Brief:
The answer must consist of every line from the entries that holds the word "Sans".

[Stored records]
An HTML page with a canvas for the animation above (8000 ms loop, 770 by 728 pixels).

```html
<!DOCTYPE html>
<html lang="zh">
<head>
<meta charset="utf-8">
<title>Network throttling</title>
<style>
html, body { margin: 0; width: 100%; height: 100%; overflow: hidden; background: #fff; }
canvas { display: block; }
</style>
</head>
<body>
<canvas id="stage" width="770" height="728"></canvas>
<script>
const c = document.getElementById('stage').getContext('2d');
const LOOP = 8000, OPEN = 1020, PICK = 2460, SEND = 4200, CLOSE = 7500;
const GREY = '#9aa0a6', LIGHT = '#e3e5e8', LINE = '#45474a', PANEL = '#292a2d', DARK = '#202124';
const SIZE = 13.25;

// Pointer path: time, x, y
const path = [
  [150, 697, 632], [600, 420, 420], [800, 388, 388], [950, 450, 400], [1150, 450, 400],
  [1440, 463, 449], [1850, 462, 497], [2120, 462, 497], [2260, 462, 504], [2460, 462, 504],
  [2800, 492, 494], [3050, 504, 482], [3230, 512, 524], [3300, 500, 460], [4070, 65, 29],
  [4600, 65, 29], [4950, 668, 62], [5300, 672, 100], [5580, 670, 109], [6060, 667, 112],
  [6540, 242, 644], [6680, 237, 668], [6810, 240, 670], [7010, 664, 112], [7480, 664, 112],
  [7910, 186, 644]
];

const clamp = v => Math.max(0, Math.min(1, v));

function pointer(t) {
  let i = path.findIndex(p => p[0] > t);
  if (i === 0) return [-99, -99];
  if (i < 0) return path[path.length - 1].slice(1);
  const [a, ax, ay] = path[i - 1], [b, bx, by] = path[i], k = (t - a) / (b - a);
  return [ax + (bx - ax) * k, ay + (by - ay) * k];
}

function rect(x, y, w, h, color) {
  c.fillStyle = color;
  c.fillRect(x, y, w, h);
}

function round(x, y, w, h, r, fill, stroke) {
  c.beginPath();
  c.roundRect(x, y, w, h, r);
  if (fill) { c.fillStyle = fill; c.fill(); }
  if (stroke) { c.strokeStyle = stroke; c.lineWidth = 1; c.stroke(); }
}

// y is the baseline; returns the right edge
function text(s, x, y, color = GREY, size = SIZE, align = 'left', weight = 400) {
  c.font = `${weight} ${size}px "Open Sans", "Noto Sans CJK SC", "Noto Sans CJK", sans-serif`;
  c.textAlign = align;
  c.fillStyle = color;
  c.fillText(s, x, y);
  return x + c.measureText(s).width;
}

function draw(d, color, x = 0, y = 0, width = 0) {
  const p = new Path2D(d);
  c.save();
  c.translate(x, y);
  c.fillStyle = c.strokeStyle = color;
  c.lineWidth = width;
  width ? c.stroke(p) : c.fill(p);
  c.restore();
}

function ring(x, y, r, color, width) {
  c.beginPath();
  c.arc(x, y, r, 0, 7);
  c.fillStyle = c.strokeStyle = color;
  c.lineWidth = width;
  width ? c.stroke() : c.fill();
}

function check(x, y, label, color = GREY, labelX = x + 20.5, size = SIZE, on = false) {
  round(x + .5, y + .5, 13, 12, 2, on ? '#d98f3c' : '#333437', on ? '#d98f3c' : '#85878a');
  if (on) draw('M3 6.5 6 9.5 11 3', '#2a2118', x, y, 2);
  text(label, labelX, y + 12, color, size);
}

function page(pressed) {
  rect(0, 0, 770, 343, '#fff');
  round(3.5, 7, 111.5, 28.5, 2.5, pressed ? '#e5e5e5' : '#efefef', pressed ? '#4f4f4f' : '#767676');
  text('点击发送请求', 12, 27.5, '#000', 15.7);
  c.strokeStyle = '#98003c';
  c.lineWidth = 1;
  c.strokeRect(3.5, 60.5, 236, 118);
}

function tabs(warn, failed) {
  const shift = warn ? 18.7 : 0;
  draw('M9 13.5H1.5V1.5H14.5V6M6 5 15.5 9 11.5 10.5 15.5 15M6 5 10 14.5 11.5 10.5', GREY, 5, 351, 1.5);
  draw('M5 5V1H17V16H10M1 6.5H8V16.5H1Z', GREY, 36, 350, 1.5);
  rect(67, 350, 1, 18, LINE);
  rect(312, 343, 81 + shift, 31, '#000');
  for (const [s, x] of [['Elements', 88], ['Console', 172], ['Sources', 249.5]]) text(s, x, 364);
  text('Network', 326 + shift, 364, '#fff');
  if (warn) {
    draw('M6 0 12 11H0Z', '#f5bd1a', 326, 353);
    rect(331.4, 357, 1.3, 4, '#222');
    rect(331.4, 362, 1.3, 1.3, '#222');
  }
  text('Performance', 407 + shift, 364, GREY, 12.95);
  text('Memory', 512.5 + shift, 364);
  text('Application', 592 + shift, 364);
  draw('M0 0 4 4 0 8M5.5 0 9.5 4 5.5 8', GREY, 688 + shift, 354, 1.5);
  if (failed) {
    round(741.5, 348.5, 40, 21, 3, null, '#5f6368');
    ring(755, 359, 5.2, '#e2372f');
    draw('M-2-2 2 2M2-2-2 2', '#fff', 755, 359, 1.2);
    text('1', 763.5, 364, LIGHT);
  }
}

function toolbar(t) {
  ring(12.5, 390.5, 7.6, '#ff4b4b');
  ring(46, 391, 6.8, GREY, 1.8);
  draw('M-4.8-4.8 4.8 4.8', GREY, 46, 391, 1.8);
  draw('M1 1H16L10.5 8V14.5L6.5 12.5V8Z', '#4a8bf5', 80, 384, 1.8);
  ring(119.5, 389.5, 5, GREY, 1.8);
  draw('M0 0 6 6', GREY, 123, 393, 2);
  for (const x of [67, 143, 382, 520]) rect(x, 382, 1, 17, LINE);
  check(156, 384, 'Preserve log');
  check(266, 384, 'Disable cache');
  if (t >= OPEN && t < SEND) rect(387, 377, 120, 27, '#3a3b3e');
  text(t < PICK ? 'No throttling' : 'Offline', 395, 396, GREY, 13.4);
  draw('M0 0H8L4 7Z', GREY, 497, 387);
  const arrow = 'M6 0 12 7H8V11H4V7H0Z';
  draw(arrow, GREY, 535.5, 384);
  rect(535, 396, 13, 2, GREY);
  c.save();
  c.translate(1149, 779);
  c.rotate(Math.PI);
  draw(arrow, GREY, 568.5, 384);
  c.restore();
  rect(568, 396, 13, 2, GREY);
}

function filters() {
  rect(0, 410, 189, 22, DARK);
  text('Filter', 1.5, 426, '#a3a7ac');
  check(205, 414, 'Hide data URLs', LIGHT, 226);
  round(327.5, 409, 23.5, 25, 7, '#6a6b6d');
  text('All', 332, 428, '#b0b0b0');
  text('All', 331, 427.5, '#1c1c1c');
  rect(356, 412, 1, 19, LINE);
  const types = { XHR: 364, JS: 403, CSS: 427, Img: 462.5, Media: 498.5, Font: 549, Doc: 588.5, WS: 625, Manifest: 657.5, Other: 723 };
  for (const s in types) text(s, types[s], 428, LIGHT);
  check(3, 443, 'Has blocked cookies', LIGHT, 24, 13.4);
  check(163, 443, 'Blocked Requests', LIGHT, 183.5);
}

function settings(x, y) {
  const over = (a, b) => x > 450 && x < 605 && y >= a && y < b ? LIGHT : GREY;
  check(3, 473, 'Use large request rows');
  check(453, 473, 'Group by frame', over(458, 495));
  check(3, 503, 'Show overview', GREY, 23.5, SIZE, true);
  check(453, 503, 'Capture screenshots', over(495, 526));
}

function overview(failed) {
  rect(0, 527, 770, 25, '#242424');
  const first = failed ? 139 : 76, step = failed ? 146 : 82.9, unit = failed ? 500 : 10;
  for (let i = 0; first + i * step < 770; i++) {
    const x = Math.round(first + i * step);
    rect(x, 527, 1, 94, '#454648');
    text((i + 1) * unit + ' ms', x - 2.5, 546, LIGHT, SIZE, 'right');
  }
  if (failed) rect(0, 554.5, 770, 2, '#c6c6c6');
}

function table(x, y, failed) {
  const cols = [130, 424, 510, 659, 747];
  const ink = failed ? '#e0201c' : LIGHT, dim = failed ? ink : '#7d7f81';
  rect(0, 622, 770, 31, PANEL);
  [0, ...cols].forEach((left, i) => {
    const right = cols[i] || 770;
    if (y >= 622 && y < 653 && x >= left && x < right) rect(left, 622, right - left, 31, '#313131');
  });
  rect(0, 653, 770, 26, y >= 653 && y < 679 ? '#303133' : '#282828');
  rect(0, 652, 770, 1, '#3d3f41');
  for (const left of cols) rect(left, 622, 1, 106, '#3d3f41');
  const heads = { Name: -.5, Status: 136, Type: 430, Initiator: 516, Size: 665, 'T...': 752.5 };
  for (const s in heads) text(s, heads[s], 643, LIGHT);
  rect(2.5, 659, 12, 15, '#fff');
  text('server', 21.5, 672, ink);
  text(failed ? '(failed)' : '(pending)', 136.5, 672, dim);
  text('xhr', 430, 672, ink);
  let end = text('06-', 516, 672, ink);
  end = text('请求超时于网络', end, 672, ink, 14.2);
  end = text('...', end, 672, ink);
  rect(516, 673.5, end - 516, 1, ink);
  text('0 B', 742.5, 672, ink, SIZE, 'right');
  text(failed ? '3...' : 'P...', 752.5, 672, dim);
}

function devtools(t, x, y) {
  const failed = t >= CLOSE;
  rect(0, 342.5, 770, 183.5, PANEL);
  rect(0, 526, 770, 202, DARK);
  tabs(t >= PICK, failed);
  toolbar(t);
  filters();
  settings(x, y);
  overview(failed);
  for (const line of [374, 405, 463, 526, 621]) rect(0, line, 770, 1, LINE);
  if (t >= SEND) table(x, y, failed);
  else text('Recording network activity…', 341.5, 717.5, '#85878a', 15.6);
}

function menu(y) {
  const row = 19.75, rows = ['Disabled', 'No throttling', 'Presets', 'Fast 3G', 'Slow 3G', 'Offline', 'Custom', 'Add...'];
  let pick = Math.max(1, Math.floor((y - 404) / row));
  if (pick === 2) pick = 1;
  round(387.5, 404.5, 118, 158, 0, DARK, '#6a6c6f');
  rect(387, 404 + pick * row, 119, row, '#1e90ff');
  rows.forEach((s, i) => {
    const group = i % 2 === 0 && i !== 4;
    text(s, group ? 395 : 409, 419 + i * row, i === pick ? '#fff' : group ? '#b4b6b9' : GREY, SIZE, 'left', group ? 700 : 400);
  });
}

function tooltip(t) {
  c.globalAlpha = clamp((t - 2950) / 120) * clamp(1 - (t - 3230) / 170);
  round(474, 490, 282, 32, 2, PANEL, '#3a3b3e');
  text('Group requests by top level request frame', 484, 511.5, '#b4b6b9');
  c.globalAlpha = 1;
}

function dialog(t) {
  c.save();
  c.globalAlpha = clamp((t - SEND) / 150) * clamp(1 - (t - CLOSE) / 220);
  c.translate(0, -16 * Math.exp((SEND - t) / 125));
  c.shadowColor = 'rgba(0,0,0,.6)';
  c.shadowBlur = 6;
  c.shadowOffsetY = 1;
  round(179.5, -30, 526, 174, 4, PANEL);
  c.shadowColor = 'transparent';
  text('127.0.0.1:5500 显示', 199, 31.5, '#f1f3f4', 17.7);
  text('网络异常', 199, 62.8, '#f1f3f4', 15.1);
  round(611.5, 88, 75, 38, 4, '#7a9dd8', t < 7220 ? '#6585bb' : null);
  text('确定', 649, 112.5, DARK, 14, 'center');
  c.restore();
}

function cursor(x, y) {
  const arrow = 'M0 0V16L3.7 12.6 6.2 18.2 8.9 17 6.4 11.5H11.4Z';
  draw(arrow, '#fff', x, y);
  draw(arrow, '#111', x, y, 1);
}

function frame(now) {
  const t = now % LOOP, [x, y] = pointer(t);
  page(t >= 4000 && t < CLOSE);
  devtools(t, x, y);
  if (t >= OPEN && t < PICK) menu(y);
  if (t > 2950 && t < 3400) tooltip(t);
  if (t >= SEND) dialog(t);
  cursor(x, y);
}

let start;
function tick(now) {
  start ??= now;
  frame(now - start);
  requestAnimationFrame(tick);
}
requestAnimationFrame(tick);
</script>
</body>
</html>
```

---

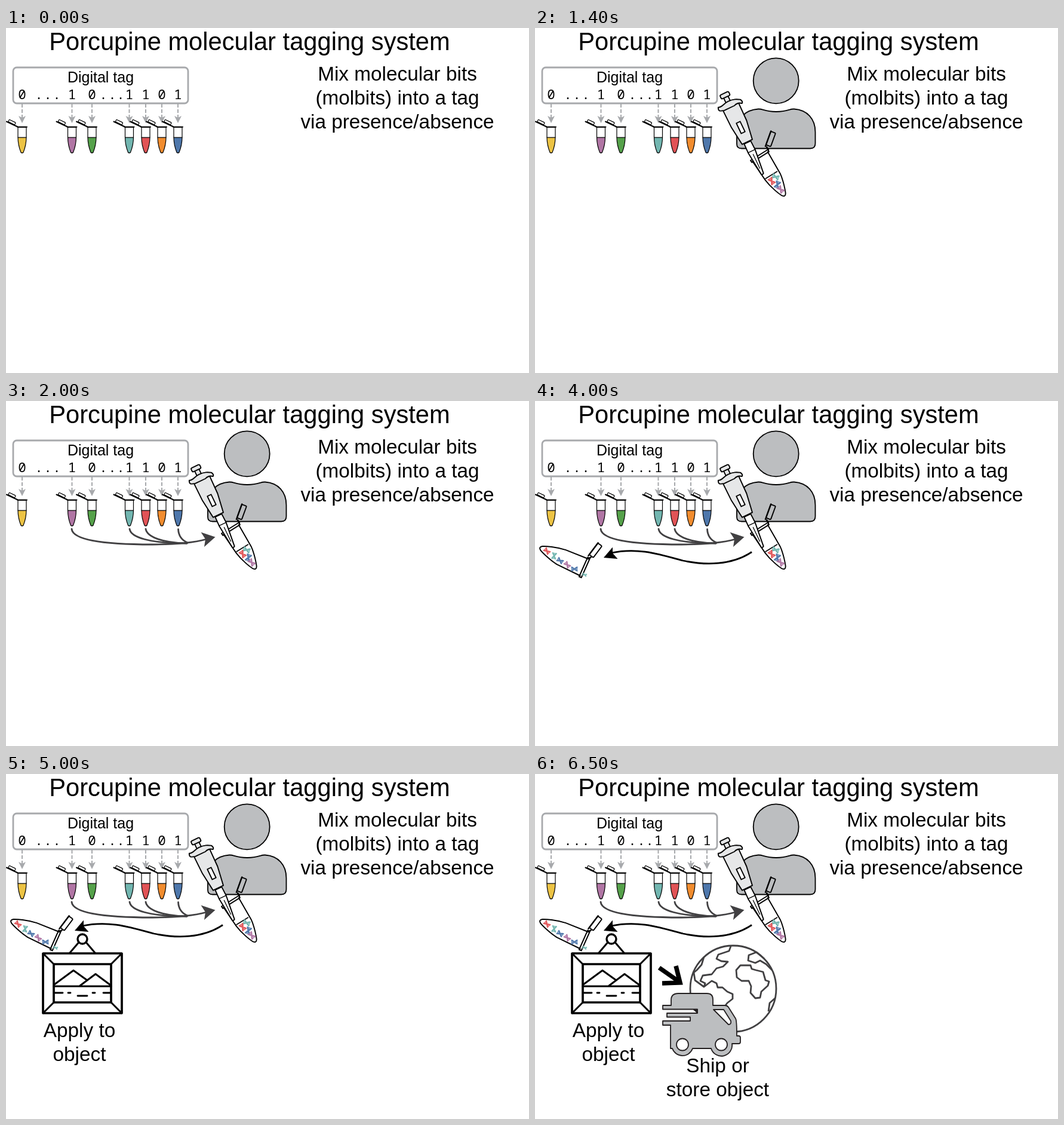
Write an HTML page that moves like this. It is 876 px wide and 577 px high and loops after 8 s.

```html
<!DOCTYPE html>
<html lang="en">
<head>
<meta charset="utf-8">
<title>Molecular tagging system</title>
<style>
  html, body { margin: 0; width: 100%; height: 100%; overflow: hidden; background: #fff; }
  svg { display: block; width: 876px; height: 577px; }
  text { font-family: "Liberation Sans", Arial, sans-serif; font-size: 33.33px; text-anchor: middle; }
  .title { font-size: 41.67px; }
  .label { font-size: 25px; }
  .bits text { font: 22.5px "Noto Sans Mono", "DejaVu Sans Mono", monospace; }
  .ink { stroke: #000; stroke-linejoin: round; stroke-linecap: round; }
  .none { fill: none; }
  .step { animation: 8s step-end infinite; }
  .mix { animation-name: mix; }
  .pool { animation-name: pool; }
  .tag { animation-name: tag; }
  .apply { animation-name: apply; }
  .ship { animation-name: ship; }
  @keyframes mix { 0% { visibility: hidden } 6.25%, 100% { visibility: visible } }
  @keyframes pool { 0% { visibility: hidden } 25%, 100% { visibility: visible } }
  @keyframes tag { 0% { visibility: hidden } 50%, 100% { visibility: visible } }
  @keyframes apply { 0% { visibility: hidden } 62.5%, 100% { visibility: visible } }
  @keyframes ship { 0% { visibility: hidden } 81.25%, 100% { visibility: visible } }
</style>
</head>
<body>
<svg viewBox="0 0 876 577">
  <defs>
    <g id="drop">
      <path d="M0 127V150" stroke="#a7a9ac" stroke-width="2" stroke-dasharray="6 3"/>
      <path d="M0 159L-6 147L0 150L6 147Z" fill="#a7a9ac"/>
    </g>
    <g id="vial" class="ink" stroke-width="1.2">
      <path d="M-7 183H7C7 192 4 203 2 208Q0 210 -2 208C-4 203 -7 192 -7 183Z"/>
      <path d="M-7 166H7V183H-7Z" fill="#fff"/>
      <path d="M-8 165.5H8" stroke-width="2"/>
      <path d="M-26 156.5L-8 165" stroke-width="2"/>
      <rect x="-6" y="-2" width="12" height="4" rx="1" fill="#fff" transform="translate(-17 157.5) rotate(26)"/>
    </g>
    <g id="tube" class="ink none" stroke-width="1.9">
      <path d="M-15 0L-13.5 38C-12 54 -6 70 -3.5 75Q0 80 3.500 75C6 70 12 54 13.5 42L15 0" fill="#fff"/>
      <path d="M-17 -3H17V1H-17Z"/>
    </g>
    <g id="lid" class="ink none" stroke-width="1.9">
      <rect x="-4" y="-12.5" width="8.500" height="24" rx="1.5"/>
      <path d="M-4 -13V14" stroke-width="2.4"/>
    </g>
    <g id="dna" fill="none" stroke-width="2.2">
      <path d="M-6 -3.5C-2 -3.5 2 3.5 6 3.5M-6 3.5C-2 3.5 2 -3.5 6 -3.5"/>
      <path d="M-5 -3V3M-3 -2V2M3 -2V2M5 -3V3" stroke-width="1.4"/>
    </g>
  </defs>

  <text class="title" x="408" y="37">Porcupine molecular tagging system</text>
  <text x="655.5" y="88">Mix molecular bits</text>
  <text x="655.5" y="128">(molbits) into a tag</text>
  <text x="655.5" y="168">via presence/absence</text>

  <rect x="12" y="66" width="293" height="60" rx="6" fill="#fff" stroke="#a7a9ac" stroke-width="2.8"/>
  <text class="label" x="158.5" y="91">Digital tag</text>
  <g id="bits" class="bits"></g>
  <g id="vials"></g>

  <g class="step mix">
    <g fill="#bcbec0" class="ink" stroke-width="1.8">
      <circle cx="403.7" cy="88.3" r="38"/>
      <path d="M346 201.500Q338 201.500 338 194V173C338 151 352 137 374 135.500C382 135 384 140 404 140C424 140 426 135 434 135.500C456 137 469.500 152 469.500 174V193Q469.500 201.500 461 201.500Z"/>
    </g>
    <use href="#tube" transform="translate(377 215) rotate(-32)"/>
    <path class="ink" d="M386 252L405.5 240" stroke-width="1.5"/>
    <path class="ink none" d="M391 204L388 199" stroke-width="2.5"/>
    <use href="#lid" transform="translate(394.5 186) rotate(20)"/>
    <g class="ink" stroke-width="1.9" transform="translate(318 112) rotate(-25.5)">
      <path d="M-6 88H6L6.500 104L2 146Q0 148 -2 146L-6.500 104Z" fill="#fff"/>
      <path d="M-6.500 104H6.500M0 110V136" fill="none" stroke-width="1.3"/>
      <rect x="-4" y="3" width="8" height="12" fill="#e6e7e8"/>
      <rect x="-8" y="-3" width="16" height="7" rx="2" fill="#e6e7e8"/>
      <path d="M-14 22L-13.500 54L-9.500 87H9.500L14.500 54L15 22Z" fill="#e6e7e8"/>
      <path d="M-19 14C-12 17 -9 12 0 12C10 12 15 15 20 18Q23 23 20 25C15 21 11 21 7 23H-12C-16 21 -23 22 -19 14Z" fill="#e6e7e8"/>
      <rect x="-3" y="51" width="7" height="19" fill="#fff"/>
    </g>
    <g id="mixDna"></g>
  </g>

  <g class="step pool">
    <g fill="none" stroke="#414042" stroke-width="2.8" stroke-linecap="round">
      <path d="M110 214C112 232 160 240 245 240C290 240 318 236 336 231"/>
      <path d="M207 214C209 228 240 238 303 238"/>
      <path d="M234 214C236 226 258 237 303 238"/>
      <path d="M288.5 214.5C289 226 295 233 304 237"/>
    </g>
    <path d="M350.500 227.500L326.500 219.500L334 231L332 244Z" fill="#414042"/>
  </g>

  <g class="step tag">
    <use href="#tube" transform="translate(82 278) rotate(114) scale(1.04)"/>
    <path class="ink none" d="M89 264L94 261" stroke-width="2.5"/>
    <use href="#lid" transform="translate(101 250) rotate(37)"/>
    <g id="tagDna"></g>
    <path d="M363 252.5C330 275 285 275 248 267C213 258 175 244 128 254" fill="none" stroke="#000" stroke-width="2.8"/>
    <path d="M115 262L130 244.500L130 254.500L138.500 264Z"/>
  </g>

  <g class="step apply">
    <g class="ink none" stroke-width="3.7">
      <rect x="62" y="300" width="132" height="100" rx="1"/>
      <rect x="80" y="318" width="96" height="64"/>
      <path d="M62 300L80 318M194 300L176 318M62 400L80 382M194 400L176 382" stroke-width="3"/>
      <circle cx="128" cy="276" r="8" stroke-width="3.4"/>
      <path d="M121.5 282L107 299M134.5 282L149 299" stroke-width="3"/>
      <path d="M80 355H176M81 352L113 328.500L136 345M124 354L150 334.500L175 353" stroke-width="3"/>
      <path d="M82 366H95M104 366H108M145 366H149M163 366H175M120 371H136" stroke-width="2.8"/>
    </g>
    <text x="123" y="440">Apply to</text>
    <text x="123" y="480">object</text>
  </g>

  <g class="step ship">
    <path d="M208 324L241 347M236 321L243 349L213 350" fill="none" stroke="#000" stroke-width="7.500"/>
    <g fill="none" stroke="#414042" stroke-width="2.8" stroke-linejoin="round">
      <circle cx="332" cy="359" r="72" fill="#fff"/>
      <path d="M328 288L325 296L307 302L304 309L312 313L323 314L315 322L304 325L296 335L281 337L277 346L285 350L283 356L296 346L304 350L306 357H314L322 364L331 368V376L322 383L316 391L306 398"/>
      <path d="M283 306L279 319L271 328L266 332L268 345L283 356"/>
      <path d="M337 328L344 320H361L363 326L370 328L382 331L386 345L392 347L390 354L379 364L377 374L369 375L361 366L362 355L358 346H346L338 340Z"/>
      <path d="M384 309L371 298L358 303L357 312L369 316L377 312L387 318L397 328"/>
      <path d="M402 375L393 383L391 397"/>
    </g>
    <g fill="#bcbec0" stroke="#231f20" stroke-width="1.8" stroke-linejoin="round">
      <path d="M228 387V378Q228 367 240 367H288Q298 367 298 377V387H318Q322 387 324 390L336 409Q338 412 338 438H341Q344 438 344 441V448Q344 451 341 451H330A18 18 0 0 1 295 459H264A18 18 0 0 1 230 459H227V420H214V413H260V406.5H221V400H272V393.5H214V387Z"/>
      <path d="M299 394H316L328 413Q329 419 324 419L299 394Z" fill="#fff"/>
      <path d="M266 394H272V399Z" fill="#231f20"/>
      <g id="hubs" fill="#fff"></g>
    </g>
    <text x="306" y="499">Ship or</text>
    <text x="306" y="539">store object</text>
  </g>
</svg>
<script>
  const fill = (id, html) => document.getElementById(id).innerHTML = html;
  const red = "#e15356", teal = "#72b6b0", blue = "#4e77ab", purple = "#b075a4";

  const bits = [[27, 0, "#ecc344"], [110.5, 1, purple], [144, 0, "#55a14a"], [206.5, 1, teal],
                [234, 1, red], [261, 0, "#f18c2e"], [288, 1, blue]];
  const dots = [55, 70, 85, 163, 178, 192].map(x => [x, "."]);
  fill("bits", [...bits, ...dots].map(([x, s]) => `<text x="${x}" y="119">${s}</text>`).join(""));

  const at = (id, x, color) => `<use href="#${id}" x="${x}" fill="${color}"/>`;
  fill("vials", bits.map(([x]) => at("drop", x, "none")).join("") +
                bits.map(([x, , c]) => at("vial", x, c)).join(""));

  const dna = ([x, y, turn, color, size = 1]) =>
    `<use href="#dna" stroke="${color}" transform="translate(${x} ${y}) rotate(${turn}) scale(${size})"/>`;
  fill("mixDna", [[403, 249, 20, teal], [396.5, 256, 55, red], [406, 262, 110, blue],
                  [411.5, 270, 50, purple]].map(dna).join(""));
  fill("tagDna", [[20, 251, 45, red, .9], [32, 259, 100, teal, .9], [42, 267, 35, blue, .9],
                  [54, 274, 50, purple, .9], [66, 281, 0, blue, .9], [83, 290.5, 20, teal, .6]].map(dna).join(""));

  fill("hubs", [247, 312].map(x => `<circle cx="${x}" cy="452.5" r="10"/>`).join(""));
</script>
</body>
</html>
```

Your solution:
  c.font = `${weight} ${size}px "Open Sans", "Noto Sans CJK SC", "Noto Sans CJK", sans-serif`;
  text { font-family: "Liberation Sans", Arial, sans-serif; font-size: 33.33px; text-anchor: middle; }
  .bits text { font: 22.5px "Noto Sans Mono", "DejaVu Sans Mono", monospace; }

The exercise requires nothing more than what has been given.